--- REQUIRED WORK ---
Where in the data does the word "background" appear? Find those lines and copy them.
# # # #
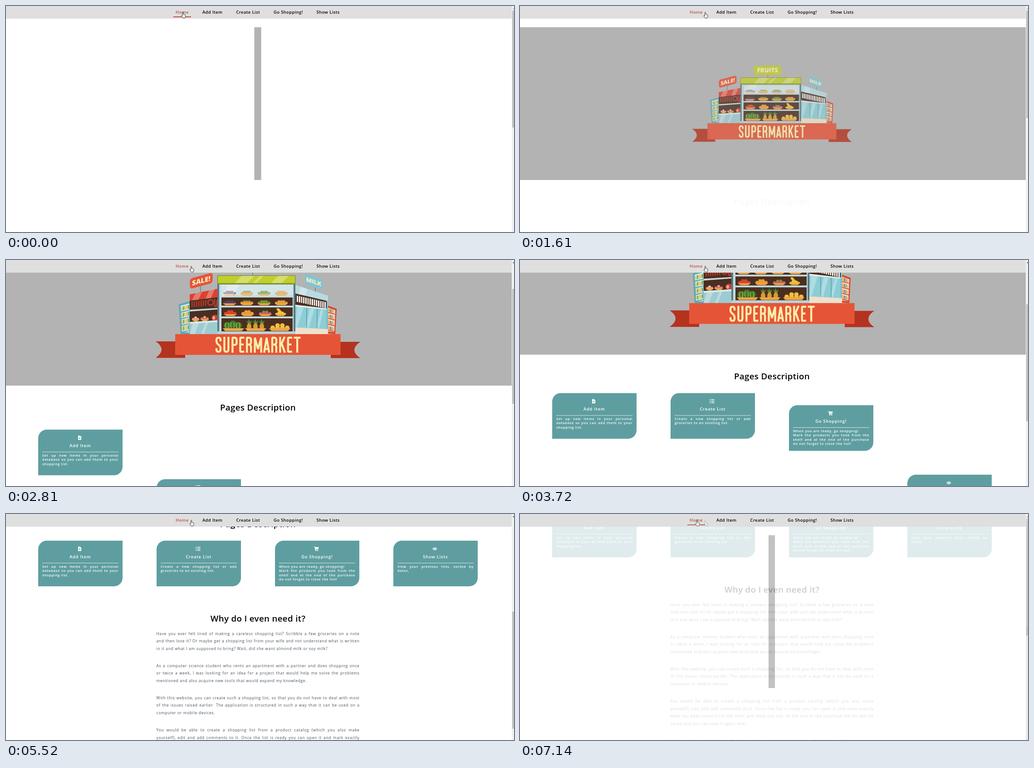
An HTML page that plays this animation: 1120x500 px, repeating every 7.21 s.

```html
<!DOCTYPE html>
<html lang="en">
<head>
<meta charset="utf-8">
<title>Shopping list</title>
<style>
html, body { margin: 0; width: 100%; height: 100%; overflow: hidden; background: #fff; }
body, .stage { position: absolute; width: 1120px; height: 500px; overflow: hidden; }
.stage { left: 0; top: 0; background: #fff; font-family: "Open Sans", "Noto Sans", sans-serif; }
.stage div, .stage svg { position: absolute; }
.page { left: 0; top: 0; width: 1115px; height: 1100px; }
.banner { left: 0; top: 47px; width: 1115px; height: 338px; background: #b3b3b3; transform-origin: 555px 0; }
.art { left: 0; top: 0; transform-origin: 555.5px 218px; }
h1 { position: absolute; left: 0; width: 1111px; margin: 0; text-align: center; font: 600 18.7px/26px "Open Sans", "Noto Sans", sans-serif; letter-spacing: .36px; color: #000; }
.card { top: 470px; width: 186.5px; height: 100.5px; background: #5f9ea0; border-radius: 18.7px 0; color: #fff; }
.card svg { left: 86.5px; top: 13px; }
.card h2 { position: absolute; left: 0; top: 29px; width: 100%; margin: 0; text-align: center; font-size: 9.33px; font-weight: 600; line-height: 14px; letter-spacing: .8px; }
.card hr { position: absolute; left: 9.5px; top: 48.5px; width: 167.5px; height: 1px; margin: 0; border: 0; background: #d9e7e7; }
.card p { position: absolute; left: 9.5px; top: 53px; width: 168px; margin: 0; font-size: 7.6px; font-weight: 600; line-height: 9.4px; letter-spacing: .65px; }
.text { left: 331.5px; top: 667.5px; width: 448px; font-size: 8.4px; line-height: 16.65px; letter-spacing: .69px; color: #434f5b; }
.text p { margin: 0 0 21.2px; }
p span { display: block; white-space: nowrap; }
p .full { text-align: justify; text-align-last: justify; }
.nav { left: 0; top: 0; width: 1115px; height: 28px; background: #dfdfdf; }
.nav b { position: absolute; top: 6.7px; font-size: 9.33px; font-weight: 600; line-height: 14px; letter-spacing: .43px; white-space: nowrap; color: #000; }
.nav b:first-child { color: #b9543f; }
.line { left: 368.5px; top: 22.7px; width: 39.5px; height: 2px; background: #c0503f; }
.bar { left: 1115px; top: 0; width: 5px; height: 500px; background: #f1f1f1; }
.thumb { left: 1px; top: 10px; width: 4px; background: #c1c1c1; }
.arrow { left: 2px; top: 4px; border: 3px solid transparent; border-top: 0; border-bottom: 3px solid #a3a3a3; }
.hand { left: 0; top: 13px; overflow: visible; }
</style>
</head>
<body>
<div class="stage">
  <div class="page">
    <div class="banner"></div>
    <svg class="art" width="1115" height="400"></svg>
    <h1 class="pages" style="top:419.7px">Pages Description</h1>
    <h1 class="why" style="top:629px">Why do I even need it?</h1>
    <div class="text"></div>
  </div>
  <div class="nav"></div>
  <div class="line"></div>
  <div class="bar"><div class="arrow"></div><div class="thumb"></div></div>
  <svg class="hand" width="10" height="14"><path d="M3 1.6Q3.2.5 4 .5T5 1.6V5.6L8.2 6.3Q9.5 6.7 9.5 8V10Q9.2 12 8.2 13.5H3.8Q2.4 11 .6 9.2Q.5 7.4 3 8.6Z" fill="#fff" stroke="#222" stroke-width=".9"/></svg>
</div>
<script>
const LOOP = 7210;
const stage = document.querySelector('.stage');
const $ = (root, name) => root.querySelector('.' + name);

// ---- page text ----
const lines = s => s.split('|').map(l =>
  l[0] === '-' ? `<span>${l.slice(1)}</span>` : `<span class="full">${l}</span>`).join('');

const menu = [['Home', 374], ['Add Item', 433], ['Create List', 507.5], ['Go Shopping!', 590], ['Show Lists', 684.5]];
$(stage, 'nav').innerHTML = menu.map(([s, x]) => `<b style="left:${x}px">${s}</b>`).join('');

const cards = [
  ['Add Item', 'Set up new items in your personal|database so you can add them to your|-shopping list.',
    '<path d="M2 0H6L9 3V10H2Z" fill="#fff"/><path d="M5.5 4V8M3.5 6H7.5" stroke="#5f9ea0"/>'],
  ['Create List', 'Create a new shopping list or add|-groceries to an existing list.',
    '<path d="M0 1.5H2M0 5H2M0 8.5H2M3.5 1.5H10.5M3.5 5H10.5M3.5 8.5H10.5" stroke="#fff" stroke-width="1.5"/>'],
  ['Go Shopping!', '-When you are ready, go shopping!|Mark the products you took from the|shelf and at the end of the purchase|-do not forget to close the list!',
    '<path d="M0 0H2.3L2.6 1.2H10.6L9.5 5.8H3.6L3.8 6.8H9.2V8H2.8L1.4 1.2H0Z" fill="#fff"/><circle cx="4" cy="9" r="1.1" fill="#fff"/><circle cx="8.4" cy="9" r="1.1" fill="#fff"/>'],
  ['Show Lists', 'View your previous lists, sorted by|-dates.',
    '<path d="M.3 5Q5.3-2 10.3 5Q5.3 12 .3 5Z" fill="#fff"/><circle cx="5.3" cy="5" r="2.1" fill="#fff" stroke="#5f9ea0"/>'],
];
$(stage, 'page').insertAdjacentHTML('beforeend', cards.map(([title, body, icon], i) =>
  `<div class="card" style="left:${70.5 + 261 * i}px"><svg width="11" height="10">${icon}</svg>
   <h2>${title}</h2><hr><p>${lines(body)}</p></div>`).join(''));

$(stage, 'text').innerHTML = [
  'Have you ever felt tired of making a careless shopping list? Scribble a few groceries on a note|and then lose it? Or maybe get a shopping list from your wife and not understand what is written|-in it and what I am supposed to bring? Wait, did she want almond milk or soy milk?',
  'As a computer science student who rents an apartment with a partner and does shopping once|or twice a week, I was looking for an idea for a project that would help me solve the problems|-mentioned and also acquire new tools that would expand my knowledge.',
  'With this website, you can create such a shopping list, so that you do not have to deal with most|of the issues raised earlier. The application is structured in such a way that it can be used on a|-computer or mobile devices.',
  'You would be able to create a shopping list from a product catalog (which you also make|yourself), edit and add comments to it. Once the list is ready you can open it and mark exactly|what has been taken from the shelf and what has not. At the end of the purchase the list will be|-saved and you can view it again later.',
  '-And most importantly, you will no longer be confused with almond milk and soy milk!',
].map(p => `<p>${lines(p)}</p>`).join('');

// ---- shop illustration ----
const poly = (fill, pts, more = '') => `<polygon points="${pts}" fill="${fill}" ${more}/>`;
const rect = (fill, x, y, w, h, more = '') => `<rect x="${x}" y="${y}" width="${w}" height="${h}" fill="${fill}" ${more}/>`;
const oval = (fill, x, y, rx, ry = rx) => `<ellipse cx="${x}" cy="${y}" rx="${rx}" ry="${ry}" fill="${fill}"/>`;
const repeat = (n, fn) => Array.from({ length: n }, (_, i) => fn(i)).join('');
const shine = pts => poly('#fff', pts, 'opacity=".3"');

// two rows of produce on a plate
function pile(x, y, w, color, r, top = color) {
  const n = Math.round(w / r / 1.9), step = (w - 2 * r) / (n - 1);
  return [1, 0].map(j => repeat(n - j * 2, i =>
    oval(j ? top : color, x + r + (i + j) * step, y - r * (.7 + j), r, r * .9))).join('')
    + poly('#eda548', `${x - 1},${y - 1} ${x + w + 1},${y - 1} ${x + w - 5},${y + 3} ${x + 5},${y + 3}`);
}

// a slanted row of bottles
const bottles = (x, y, n, dx, dy, h, colors) => repeat(n, i =>
  rect(colors[i % colors.length], x + i * dx, y + i * dy, dx * .62, h, 'rx="1"'));

const sign = (x, y, skew, w, h, fill, label, size) =>
  `<g transform="translate(${x} ${y}) skewY(${skew})">${rect(fill, -w / 2, -h / 2, w, h, 'rx="6"')}
   <text y="${size * .36}" text-anchor="middle" font-size="${size}" font-weight="800" fill="#fdf0c4">${label}</text></g>`;

const glyphs = {
  S: ['M11 10V7Q11 2 6.5 2T2 7V10Q2 14 6.5 17.5T11 25V28Q11 33 6.5 33T2 28V25', 17.4],
  U: ['M2 0V28Q2 33 6.5 33T11 28V0', 18],
  P: ['M2 35V2H6Q11 2 11 7V13Q11 18 6 18H2', 17],
  E: ['M11 2H2V33H11M2 17H9.5', 14.8],
  R: ['M2 35V2H6Q11 2 11 7V12Q11 17 6 17H2M6 17Q11 18 11 23V35', 17.4],
  M: ['M2 35V2L9 27 16 2V35', 21],
  A: ['M1.5 35L7 2 12.5 35M3 27H11', 17.4],
  K: ['M2 0V35M12 0L3 20M5.5 15L12.5 35', 17.4],
  T: ['M0 2H15M7.5 2V35', 15],
};
let penX = 462;
const lettering = [...'SUPERMARKET'].map(c => {
  const [d, advance] = glyphs[c], x = penX;
  penX += advance;
  return `<path d="${d}" transform="translate(${x} 170)"/>`;
}).join('');

const brown = '#4b2e20', lime = '#bfcf2c', ice = '#c3dde0', red = '#e65437', orange = '#f09a32', green = '#6f9a2e', plum = '#5b3f66';
const shelfColors = [plum, orange, green, '#e2a13a'];

const farLeft = poly('#5aa9b4', '381,98 406,91 406,164 385,164') + poly('#d8ebe6', '385,101 404,96 404,160 388,160')
  + repeat(4, j => bottles(387, 103 + j * 15, 5, 3.5, -.9, 9, ['#e9b43c', '#5c9440', '#d9c93a'])
    + poly('#5aa9b4', `385,${114 + j * 15} 404,${110 + j * 15} 404,${112 + j * 15} 385,${117 + j * 15}`));

const meat = poly(brown, '405,88 470,80 470,164 405,164')
  + repeat(7, i => rect('#b53a2c', 409 + i * 5, 91 - i * .5, 2.6, 14, 'rx="1.3"'))
  + `<g fill="none" stroke="#b53a2c" stroke-width="3"><circle cx="451" cy="94" r="6"/><path d="M460 86V102Q466 106 465 88"/></g>`
  + poly(ice, '405,110 470,106 470,109 405,114')
  + pile(410, 133, 16, '#ef9a8a', 3, '#f6c9bb') + pile(429, 132, 18, '#e2786a', 3, '#f0b3a4') + oval('#c8402f', 461, 128, 8, 7) + oval('#f0a394', 458, 128, 3, 4)
  + poly('#9ecbd1', '405,140 470,136 470,164 405,164') + shine('412,140 426,139 416,164 405,164') + shine('440,138 446,138 436,164 430,164')
  + poly('#d8ecee', '405,137 470,133 470,137 405,141')
  + poly('#df4030', '405,76 470,63 470,82 405,90') + shine('418,73 432,71 424,88 410,89') + shine('448,67 460,65 452,84 440,86');

const dairy = poly('#7fbfca', '638,62 710,81 710,164 638,164')
  + poly(brown, '638,72 707,89 707,109 638,101')
  + bottles(641, 79, 14, 4.7, 1.05, 14, ['#fbf6e8', '#fff', '#e9eef0'])
  + poly('#e3f0f0', '638,99 707,107 707,110 638,103')
  + poly('#8ccdd6', '638,103 706,110 706,153 638,149')
  + shine('642,103 656,105 643,148 638,148') + shine('670,107 680,108 668,150 660,150') + shine('694,109 700,110 690,152 684,152')
  + rect('#5f9fab', 662, 106, 1.6, 45) + rect('#5f9fab', 685, 108, 1.6, 44)
  + poly('#efe0cc', '638,149 710,153 710,164 638,164')
  + poly('#b8dbe2', '638,55 710,79 710,91 638,74') + shine('650,59 664,64 660,79 645,76');

const farRight = poly('#d8442f', '707,100 729,108 726,164 707,162') + poly('#ece4d2', '709,105 726,111 724,160 709,158')
  + repeat(4, j => bottles(710, 107 + j * 13, 4, 3.7, 1, 8, ['#e9b43c', '#d8442f', '#4e97a5'])
    + poly('#d8442f', `709,${115 + j * 13} 725,${119 + j * 13} 725,${121 + j * 13} 709,${117 + j * 13}`));

const melons = [0, 1, 2].map(i => oval('#3f7a2c', 488 + i * 12, 145 - i % 2 * 3, 8)
  + `<path d="M${485 + i * 12} 139q-3 6 0 12m5-12q3 6 0 12" fill="none" stroke="#a3bf4a" stroke-width="1.4"/>`).join('');
const pineapples = repeat(3, i => `<path d="M${534 + i * 14} 143l-4-9 4 3 1-7 3 7 4-3-3 9z" fill="#4f8f3a"/>`
  + oval('#d99a2e', 536 + i * 14, 148, 5, 8));

const centre = rect('#577a81', 466, 53, 172, 111) + rect(ice, 470, 54, 164, 108) + rect(brown, 475, 55, 157, 103)
  + rect('#cfe3e8', 475, 55, 157, 24)
  + [79, 101, 125].map(y => rect(ice, 470, y, 164, 4)).join('') + rect('#b9d3d8', 466, 158, 172, 6)
  + [76, 97].map(y => repeat(4, i => pile(479 + i * 38, y, 28, shelfColors[i], 3, i === 1 ? green : shelfColors[i]))).join('')
  + rect('#dbe9ec', 475, 55, 157, 24, 'opacity=".35"') + shine('490,55 515,55 500,79 476,79')
  + pile(481, 121, 27, '#dd4030', 3.8) + pile(519, 121, 27, orange, 3.8) + pile(558, 121, 27, '#d8616c', 3.4, green)
  + '<path d="M596 107Q600 120 616 119Q606 114 602 107Z" fill="#f2c433"/>' + pile(594, 121, 23, '#f2c433', 2.6)
  + melons + pineapples + pile(583, 153, 42, '#efc03c', 5)
  + [478, 527, 580].map(x => poly('#eda548', `${x},151 ${x + 47},151 ${x + 42},157 ${x + 5},157`)).join('')
  + rect(lime, 466.5, 34.5, 171, 19, 'stroke="#76801f"') + shine('520,35 548,35 530,53 502,53') + shine('560,35 568,35 550,53 542,53') + shine('600,35 624,35 606,53 582,53')
  + rect('#8f9a28', 467, 51, 170, 2);

const poles = rect('#6f7f84', 428, 58, 1.5, 14) + rect('#6f7f84', 543, 27, 1.5, 7) + rect('#6f7f84', 681, 58, 1.5, 12);
const signs = sign(430.5, 46, -15, 50, 23, red, 'SALE!', 15) + sign(543, 14, 0, 78, 27, lime, 'FRUITS', 17)
  + sign(678.5, 48, 18, 38, 24, '#82c4d4', 'MILK', 13);

const ribbon = '<path d="M330 180H395V216.5H330Q356 198 330 180ZM781 181H716V217H781Q755 199 781 181Z" fill="#b5321f"/>'
  + rect(red, 373, 164, 364.5, 46)
  + `<g role="img" aria-label="SUPERMARKET" fill="none" stroke="#fdeea7" stroke-width="4.3" stroke-linejoin="bevel">${lettering}</g>`;

$(stage, 'art').innerHTML = `<g transform="translate(0 107)">${poles}${farLeft}${farRight}${meat}${dairy}${centre}${signs}${ribbon}</g>`;

// ---- motion ----
const clamp = x => Math.min(1, Math.max(0, x));

// the CSS "ease" curve: cubic-bezier(.25, .1, .25, 1)
function ease(x) {
  if (x <= 0 || x >= 1) return clamp(x);
  let lo = 0, hi = 1, u;
  for (let i = 0; i < 24; i++) {
    u = (lo + hi) / 2;
    const bx = .75 * u * (1 - u) + u ** 3;
    if (bx < x) lo = u; else hi = u;
  }
  return .3 * u * (1 - u) ** 2 + 3 * u * u * (1 - u) + u ** 3;
}

function track(points, t) {
  const i = points.findIndex(p => p[0] > t);
  if (i === 0) return points[0][1];
  if (i < 0) return points[points.length - 1][1];
  const [t0, a] = points[i - 1], [t1, b] = points[i];
  return a + (b - a) * (t - t0) / (t1 - t0);
}

const scrolling = [[2150, 0], [2810, 107], [3720, 175.5], [4420, 238], [5520, 411], [5720, 411], [6270, 475]];
const thumbSize = [[1560, 259], [1610, 238], [2810, 254], [3100, 259]];
const pointer = [[140, 386], [420, 404.5]];

function pose(root, t) {
  const scroll = track(scrolling, t);
  const grow = ease((t - 655) / 2000);
  $(root, 'page').style.transform = `translateY(${-scroll}px)`;
  $(root, 'banner').style.transform = `scaleX(${ease((t + 17) / 700)})`;
  $(root, 'art').style.transform = `scale(${grow})`;
  $(root, 'art').style.opacity = grow;
  $(root, 'pages').style.opacity = ease((t - 1570) / 1000);
  $(root, 'why').style.opacity = ease((t - 4185) / 1000);
  $(root, 'text').style.opacity = ease((t - 4450) / 1000);
  root.querySelectorAll('.card').forEach((card, i) => {
    const rest = 1 - ease((t - 1619 - 520 * i) / 1500);
    card.style.transform = `translateY(${480 * rest}px)`;
  });
  $(root, 'thumb').style.top = 10 + scroll / 2 + 'px';
  $(root, 'thumb').style.height = track(thumbSize, t) + 'px';
  $(root, 'arrow').style.borderBottomColor = scroll ? '#505050' : '#a3a3a3';
  $(root, 'hand').style.transform = `translateX(${track(pointer, t)}px)`;
  $(root, 'line').style.opacity = t < 420 ? 1 : 0;
}

// the opening view, faded in on top at the end of each loop
const opening = stage.cloneNode(true);
document.body.append(opening);
pose(opening, 0);

const start = performance.now();
function tick() {
  const t = (performance.now() - start) % LOOP;
  pose(stage, t);
  opening.style.opacity = t < 6930 ? 0 : .2 * (1 + Math.floor((t - 6930) / 70));
  requestAnimationFrame(tick);
}
tick();
</script>
</body>
</html>
```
# # # #
--- ANSWER AREA ---
html, body { margin: 0; width: 100%; height: 100%; overflow: hidden; background: #fff; }
.stage { left: 0; top: 0; background: #fff; font-family: "Open Sans", "Noto Sans", sans-serif; }
.banner { left: 0; top: 47px; width: 1115px; height: 338px; background: #b3b3b3; transform-origin: 555px 0; }
.card { top: 470px; width: 186.5px; height: 100.5px; background: #5f9ea0; border-radius: 18.7px 0; color: #fff; }
.card hr { position: absolute; left: 9.5px; top: 48.5px; width: 167.5px; height: 1px; margin: 0; border: 0; background: #d9e7e7; }
.nav { left: 0; top: 0; width: 1115px; height: 28px; background: #dfdfdf; }
.line { left: 368.5px; top: 22.7px; width: 39.5px; height: 2px; background: #c0503f; }
.bar { left: 1115px; top: 0; width: 5px; height: 500px; background: #f1f1f1; }
.thumb { left: 1px; top: 10px; width: 4px; background: #c1c1c1; }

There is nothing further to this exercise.